───── GIVEN DATA ─────

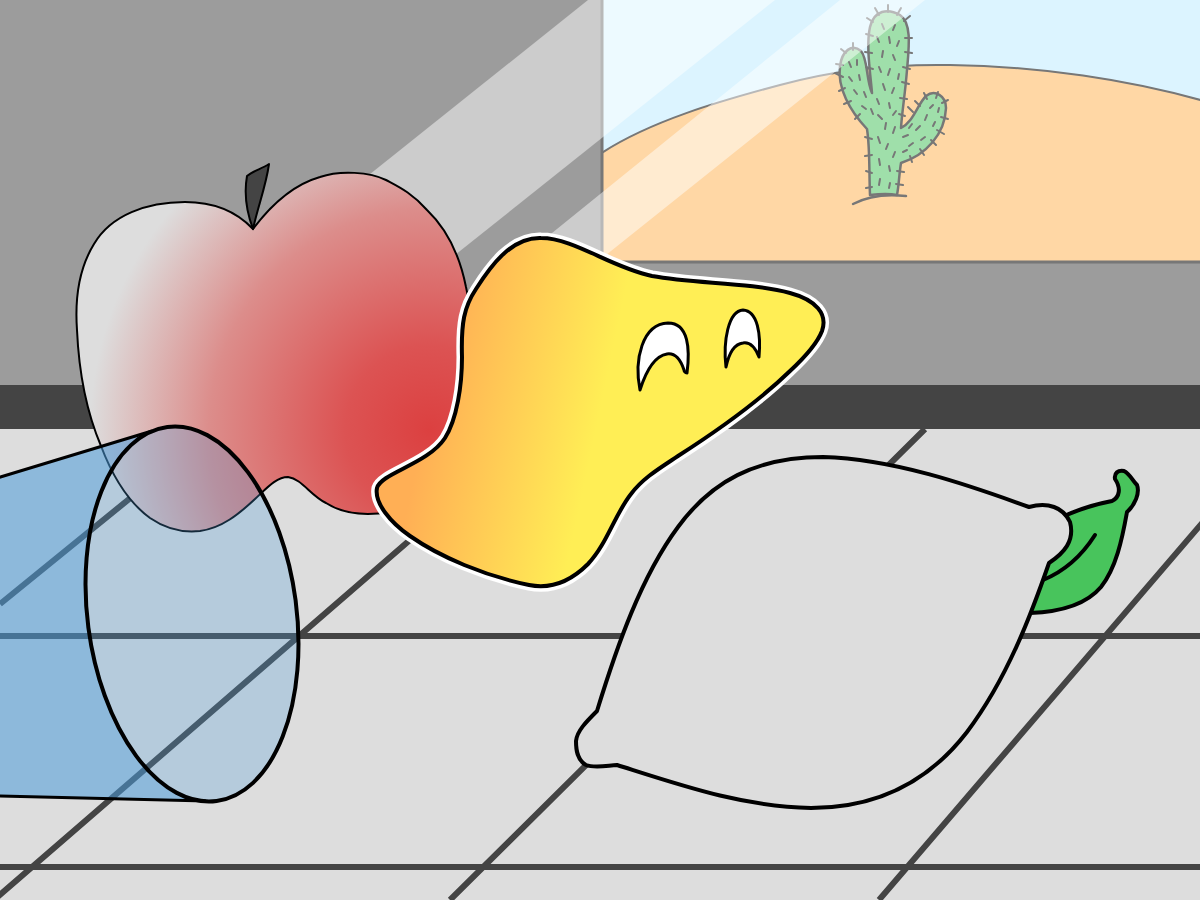
<!DOCTYPE html>
<html lang="en">
<head>
<meta charset="utf-8">
<title>Fruit by the window</title>
<style>
:root {
  --wall: #9c9c9c;
  --baseboard: #444;
  --floor: #ddd;
  --sky: #dcf4ff;
  --sand: #ffd7a5;
  --cactus: #9fdfaa;
  --faded-line: #777;
  --leaf: #48c45c;
  --glass: #4a9bdb;
  --ink: #000;
}
html, body { margin: 0; width: 1200px; height: 900px; overflow: hidden; }
svg { display: block; }
.wall { fill: var(--wall); }
.baseboard { fill: var(--baseboard); }
.floor { fill: var(--floor); }
.tile-lines { fill: none; stroke: var(--baseboard); stroke-width: 6; }
.sky { fill: var(--sky); }
.sand { fill: var(--sand); stroke: var(--faded-line); stroke-width: 2; }
.frame { fill: none; stroke: var(--faded-line); stroke-width: 3; }
.cactus { fill: var(--cactus); stroke: var(--faded-line); stroke-width: 2.5; stroke-linejoin: round; stroke-linecap: round; }
.cactus .spines { fill: none; stroke-width: 2; }
.light { fill: #fff; opacity: .48; }
.apple { fill: url(#apple-skin); stroke: var(--ink); stroke-width: 2; }
.stem { fill: var(--baseboard); stroke: var(--ink); stroke-width: 2; stroke-linejoin: round; }
.glass-side { fill: var(--glass); opacity: .54; }
.glass-rim { fill: var(--glass); fill-opacity: .27; stroke: var(--ink); stroke-width: 4; }
.glass-edge { fill: none; stroke: var(--ink); stroke-width: 3; }
.outline { stroke: var(--ink); stroke-width: 4; stroke-linejoin: round; stroke-linecap: round; }
.halo { fill: #fff; stroke: #fff; stroke-width: 11; }
.star { fill: url(#star-skin); }
.eyes { fill: #fff; stroke-width: 3; }
.leaf { fill: var(--leaf); }
.vein { fill: none; }
.lemon { fill: var(--floor); }
</style>
</head>
<body>
<svg width="1200" height="900" viewBox="0 0 1200 900" role="img" aria-label="An apple, a tipped glass, a smiling yellow shape and a lemon on a tiled floor, with a desert seen through a window">
  <defs>
    <radialGradient id="apple-skin" gradientUnits="userSpaceOnUse" cx="430" cy="430" r="340">
      <stop offset="0" stop-color="#dc4040"/>
      <stop offset=".25" stop-color="#dc5353"/>
      <stop offset=".65" stop-color="#dc8d8b"/>
      <stop offset="1" stop-color="#ddd"/>
    </radialGradient>
    <linearGradient id="star-skin" gradientUnits="userSpaceOnUse" x1="430" y1="400" x2="595" y2="435">
      <stop offset="0" stop-color="#ffaf55"/>
      <stop offset="1" stop-color="#ffee55"/>
    </linearGradient>
    <ellipse id="rim" cx="192" cy="614" rx="104.5" ry="188.6" transform="rotate(-7.5 192 614)"/>
    <path id="star-shape" d="M541 238C574 238 610 267 652 276C696 284 748 282 790 293C816 300 828 314 822 331C817 344 804 358 790 371C755 405 714 433 678 456C660 468 643 478 631 494C615 514 607 544 588 564C569 583 549 589 529 585C485 576 440 557 410 536C391 523 374 503 377 488C381 473 428 464 445 438C457 419 462 385 462 357C461 323 464 307 476 289C490 267 511 237 541 238Z"/>
    <clipPath id="window-pane"><rect x="602" width="598" height="262"/></clipPath>
    <mask id="outside-rim" maskUnits="userSpaceOnUse" x="0" y="400" width="320" height="420">
      <rect y="400" width="320" height="420" fill="#fff"/>
      <use href="#rim" fill="#000"/>
    </mask>
  </defs>

  <g id="room">
    <rect class="wall" width="1200" height="386"/>
    <rect class="floor" y="429" width="1200" height="471"/>
    <path class="tile-lines" d="M0 636H1200M0 867H1200M171 465L0 604M470 488L-6 900M925 429L450 900M1203 522L879 900"/>
    <rect class="baseboard" y="385" width="1200" height="44"/>
  </g>

  <g id="window">
    <g clip-path="url(#window-pane)">
      <rect class="sky" x="602" width="598" height="262"/>
      <path class="sand" d="M600 154C650 121 720 101 780 85C830 71 890 64 950 65C1040 66 1130 80 1204 101V266H600Z"/>
      <g class="cactus">
        <path d="M853 204C868 196 888 194 906 196" fill="none"/>
        <path d="M870 195C869 170 870 148 867 129C850 111 837 88 840 66C842 51 852 43 861 51C868 59 866 80 872 93C870 70 866 45 870 27C874 10 888 8 900 15C912 23 909 47 907 70C905 95 902 112 901 128C914 121 917 105 926 96C935 89 946 96 946 108C945 134 926 155 901 163C899 175 899 185 897 195C888 193 878 194 870 195Z"/>
        <path class="spines" d="M873 22l-6-4M879 15l-4-7M888 12V5M897 15l4-7M904 21l6-5M905 38h7M905 52l7 1M903 67l7 2M902 82l7 2M900 98l7 1M899 114l6 2M873 36l-7-2M872 53l-7-1M873 69l-7-2M846 53l-5-4M853 50V43M843 65l-7-1M843 77l-8-4M845 88l-6 3M851 101l-7 3M860 114l-5 5M872 139l-7-2M872 155l-7 1M872 173l-6-2M872 187l-6 1M896 184l7 1M897 171l7 1M913 112l-5-5M920 106l-5-5M927 99l-3-6M936 98l2-6M942 103l6-3M941 117l7 2M937 130l7 4M931 140l5 5M920 149l4 6M910 156l2 6"/>
        <path class="spines" d="M882 24l2 5M895 25l-2 5M877 37l2 5M889 37l1 6M899 41l-2 5M883 51l-1 6M893 55l2 5M879 67l2 5M890 69l-2 6M899 74l-1 5M883 84l2 6M894 88l-2 5M877 99l2 5M889 103l1 5M896 111l-3 4M878 115l4 4M886 123l-1 6M895 127l-2 6M878 137l2 6M888 144l-2 5M895 152l-2 5M879 159l1 6M889 166l1 5M880 179l-1 6M890 183l-1 5M849 62l2 5M857 60v5M849 77l3 4M859 75l1 5M854 90l3 4M864 92l2 5M862 106l4 3M871 109l2 5M903 137l5-2M909 146l4-3M916 130l4-4M921 140l4-3M925 120l2-5M933 126l2-4M930 108l3-3M938 112l1-4M909 128l3-4M903 152l4-2"/>
      </g>
    </g>
    <path class="frame" d="M602 0V262H1200"/>
  </g>

  <g id="light-beams">
    <polygon class="light" points="588,0 775,0 460,251 360,330 260,262"/>
    <polygon class="light" points="840,0 925,0 606,255 550,300 510,267"/>
  </g>

  <g id="apple">
    <path class="apple" d="M253 229C236 211 214 202 185 202C147 202 111 215 94 244C78 270 75 302 77 330C79 375 87 413 101 446C112 475 128 502 150 518C166 529 182 533 200 531C222 528 239 514 255 499C266 489 276 477 288 477C302 479 310 495 326 503C343 514 365 516 390 512C430 500 462 465 468 410C474 370 474 320 466 287C460 257 447 229 427 210C412 193 399 187 386 180C370 172 340 170 320 177C292 185 271 205 253 229Z"/>
    <path class="stem" d="M253 229C247 213 244 193 247 176C253 171 261 169 269 164C266 186 258 206 253 229Z"/>
  </g>

  <g id="glass">
    <path class="glass-side" mask="url(#outside-rim)" d="M0 477L150 431L210 500V801L0 796Z"/>
    <path class="glass-edge" d="M-3 478L152 431M-3 796L206 801"/>
    <use class="glass-rim" href="#rim"/>
  </g>

  <g id="smiling-star">
    <use class="halo" href="#star-shape"/>
    <use class="star outline" href="#star-shape"/>
    <g class="eyes outline">
      <path d="M640 390C634 360 642 324 668 323C689 323 690 350 687 373C685 373 684 371 684 370C680 358 674 353 667 354C655 356 646 371 640 390Z"/>
      <path d="M726 367C723 342 728 311 743 310C758 311 761 335 759 357C755 347 749 342 743 343C734 344 729 353 726 367Z"/>
    </g>
  </g>

  <g id="lemon">
    <path class="leaf outline" d="M1030 613C1058 612 1085 606 1101 587C1116 568 1122 540 1127 512C1135 505 1140 493 1137 485C1132 480 1130 474 1124 471C1118 470 1114 473 1115 479C1121 488 1120 497 1112 501C1096 504 1080 509 1064 516L1030 570Z"/>
    <path class="vein outline" d="M1043 580C1065 571 1081 557 1095 535"/>
    <path class="lemon outline" d="M597 711C617 646 641 577 678 527C711 482 755 457 823 457C893 459 966 484 1029 507C1048 502 1063 507 1070 522C1075 541 1064 553 1049 563C1031 615 1007 679 967 732C930 780 879 808 811 808C743 807 680 785 617 765C604 766 594 768 586 765C577 760 576 750 576 741C577 731 586 722 597 711Z"/>
  </g>
</svg>
</body>
</html>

─────

TASK DETAILS
Identify the lines above with the word "stop". Copy them.

RESPONSE TO THIS EXERCISE
      <stop offset="0" stop-color="#dc4040"/>
      <stop offset=".25" stop-color="#dc5353"/>
      <stop offset=".65" stop-color="#dc8d8b"/>
      <stop offset="1" stop-color="#ddd"/>
      <stop offset="0" stop-color="#ffaf55"/>
      <stop offset="1" stop-color="#ffee55"/>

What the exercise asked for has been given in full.